15 Review Survival is not the only valuable end point in melanoma screening. 2012

Curiel-Lewandrowski, Clara / Kim, Caroline C / Swetter, Susan M / Chen, Suephy C / Halpern, Allan C / Kirkwood, John M / Leachman, Sancy A / Marghoob, Ashfaq A / Ming, Michael E / Grichnik, James M / Anonymous1021005. ·Division of Dermatology, Department of Medicine, University of Arizona, Tucson, Arizona, USA. ·J Invest Dermatol · Pubmed #22336950.

ABSTRACT: -- No abstract --

16 Review Skin cancer education for primary care physicians: a systematic review of published evaluated interventions. 2011
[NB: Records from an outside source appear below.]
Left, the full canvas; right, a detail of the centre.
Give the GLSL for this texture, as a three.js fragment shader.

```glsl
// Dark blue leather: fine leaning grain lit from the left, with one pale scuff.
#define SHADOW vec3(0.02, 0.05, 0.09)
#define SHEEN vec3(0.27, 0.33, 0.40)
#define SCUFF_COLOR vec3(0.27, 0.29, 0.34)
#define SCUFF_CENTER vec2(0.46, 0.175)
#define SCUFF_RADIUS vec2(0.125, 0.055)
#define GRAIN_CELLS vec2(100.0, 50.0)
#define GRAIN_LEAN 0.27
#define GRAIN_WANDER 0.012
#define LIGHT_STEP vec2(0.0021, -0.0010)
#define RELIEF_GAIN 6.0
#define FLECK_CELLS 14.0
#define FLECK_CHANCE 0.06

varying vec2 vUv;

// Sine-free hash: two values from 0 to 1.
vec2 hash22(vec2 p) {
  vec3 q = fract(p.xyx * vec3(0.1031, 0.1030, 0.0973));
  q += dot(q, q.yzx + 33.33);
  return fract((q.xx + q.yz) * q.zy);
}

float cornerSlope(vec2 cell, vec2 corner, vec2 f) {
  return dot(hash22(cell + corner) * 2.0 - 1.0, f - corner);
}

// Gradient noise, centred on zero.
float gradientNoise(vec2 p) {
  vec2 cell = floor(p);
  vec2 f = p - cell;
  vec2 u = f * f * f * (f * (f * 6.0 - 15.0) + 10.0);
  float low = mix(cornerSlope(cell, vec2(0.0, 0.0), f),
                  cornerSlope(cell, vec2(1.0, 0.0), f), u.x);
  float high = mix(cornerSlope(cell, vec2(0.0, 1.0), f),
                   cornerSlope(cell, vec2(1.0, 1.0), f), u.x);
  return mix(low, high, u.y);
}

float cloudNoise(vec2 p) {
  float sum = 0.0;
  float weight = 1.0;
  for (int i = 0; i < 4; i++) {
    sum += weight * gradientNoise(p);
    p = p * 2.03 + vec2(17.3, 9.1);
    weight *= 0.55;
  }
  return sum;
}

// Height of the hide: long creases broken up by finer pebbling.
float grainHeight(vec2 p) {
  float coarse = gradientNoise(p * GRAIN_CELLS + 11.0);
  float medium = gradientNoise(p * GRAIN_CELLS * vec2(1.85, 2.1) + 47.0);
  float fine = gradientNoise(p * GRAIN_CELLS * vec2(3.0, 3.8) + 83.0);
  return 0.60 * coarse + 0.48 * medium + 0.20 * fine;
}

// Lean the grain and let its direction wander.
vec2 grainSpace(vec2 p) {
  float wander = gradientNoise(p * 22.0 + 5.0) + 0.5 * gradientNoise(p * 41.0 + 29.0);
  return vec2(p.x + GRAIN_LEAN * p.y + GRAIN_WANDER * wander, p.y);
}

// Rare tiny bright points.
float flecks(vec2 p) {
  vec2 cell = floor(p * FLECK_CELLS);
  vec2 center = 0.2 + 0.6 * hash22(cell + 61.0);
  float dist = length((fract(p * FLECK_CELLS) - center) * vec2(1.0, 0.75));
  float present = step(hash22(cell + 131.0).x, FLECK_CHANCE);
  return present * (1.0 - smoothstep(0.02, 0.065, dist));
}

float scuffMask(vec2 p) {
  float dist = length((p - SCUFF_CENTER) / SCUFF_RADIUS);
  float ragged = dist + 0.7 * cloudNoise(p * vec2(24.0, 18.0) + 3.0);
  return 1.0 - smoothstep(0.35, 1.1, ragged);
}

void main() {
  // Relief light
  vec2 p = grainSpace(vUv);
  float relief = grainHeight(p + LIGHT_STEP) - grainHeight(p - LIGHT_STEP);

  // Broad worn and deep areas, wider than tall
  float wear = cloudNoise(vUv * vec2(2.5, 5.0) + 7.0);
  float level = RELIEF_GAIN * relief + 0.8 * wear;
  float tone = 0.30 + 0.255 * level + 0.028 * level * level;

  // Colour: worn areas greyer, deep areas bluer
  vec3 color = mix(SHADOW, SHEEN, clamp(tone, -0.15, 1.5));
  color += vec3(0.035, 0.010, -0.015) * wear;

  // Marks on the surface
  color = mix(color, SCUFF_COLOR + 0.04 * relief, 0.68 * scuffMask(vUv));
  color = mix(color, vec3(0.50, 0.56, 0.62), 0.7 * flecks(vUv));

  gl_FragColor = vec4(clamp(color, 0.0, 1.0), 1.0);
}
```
Goulart, Jacqueline M / Quigley, Elizabeth A / Dusza, Stephen / Jewell, Sarah T / Alexander, Gwen / Asgari, Maryam M / Eide, Melody J / Fletcher, Suzanne W / Geller, Alan C / Marghoob, Ashfaq A / Weinstock, Martin A / Halpern, Allan C / Anonymous3480691. ·Dermatology Service, Memorial Sloan-Kettering Cancer Center, New York, NY 07920, USA. ·J Gen Intern Med · Pubmed #21472502.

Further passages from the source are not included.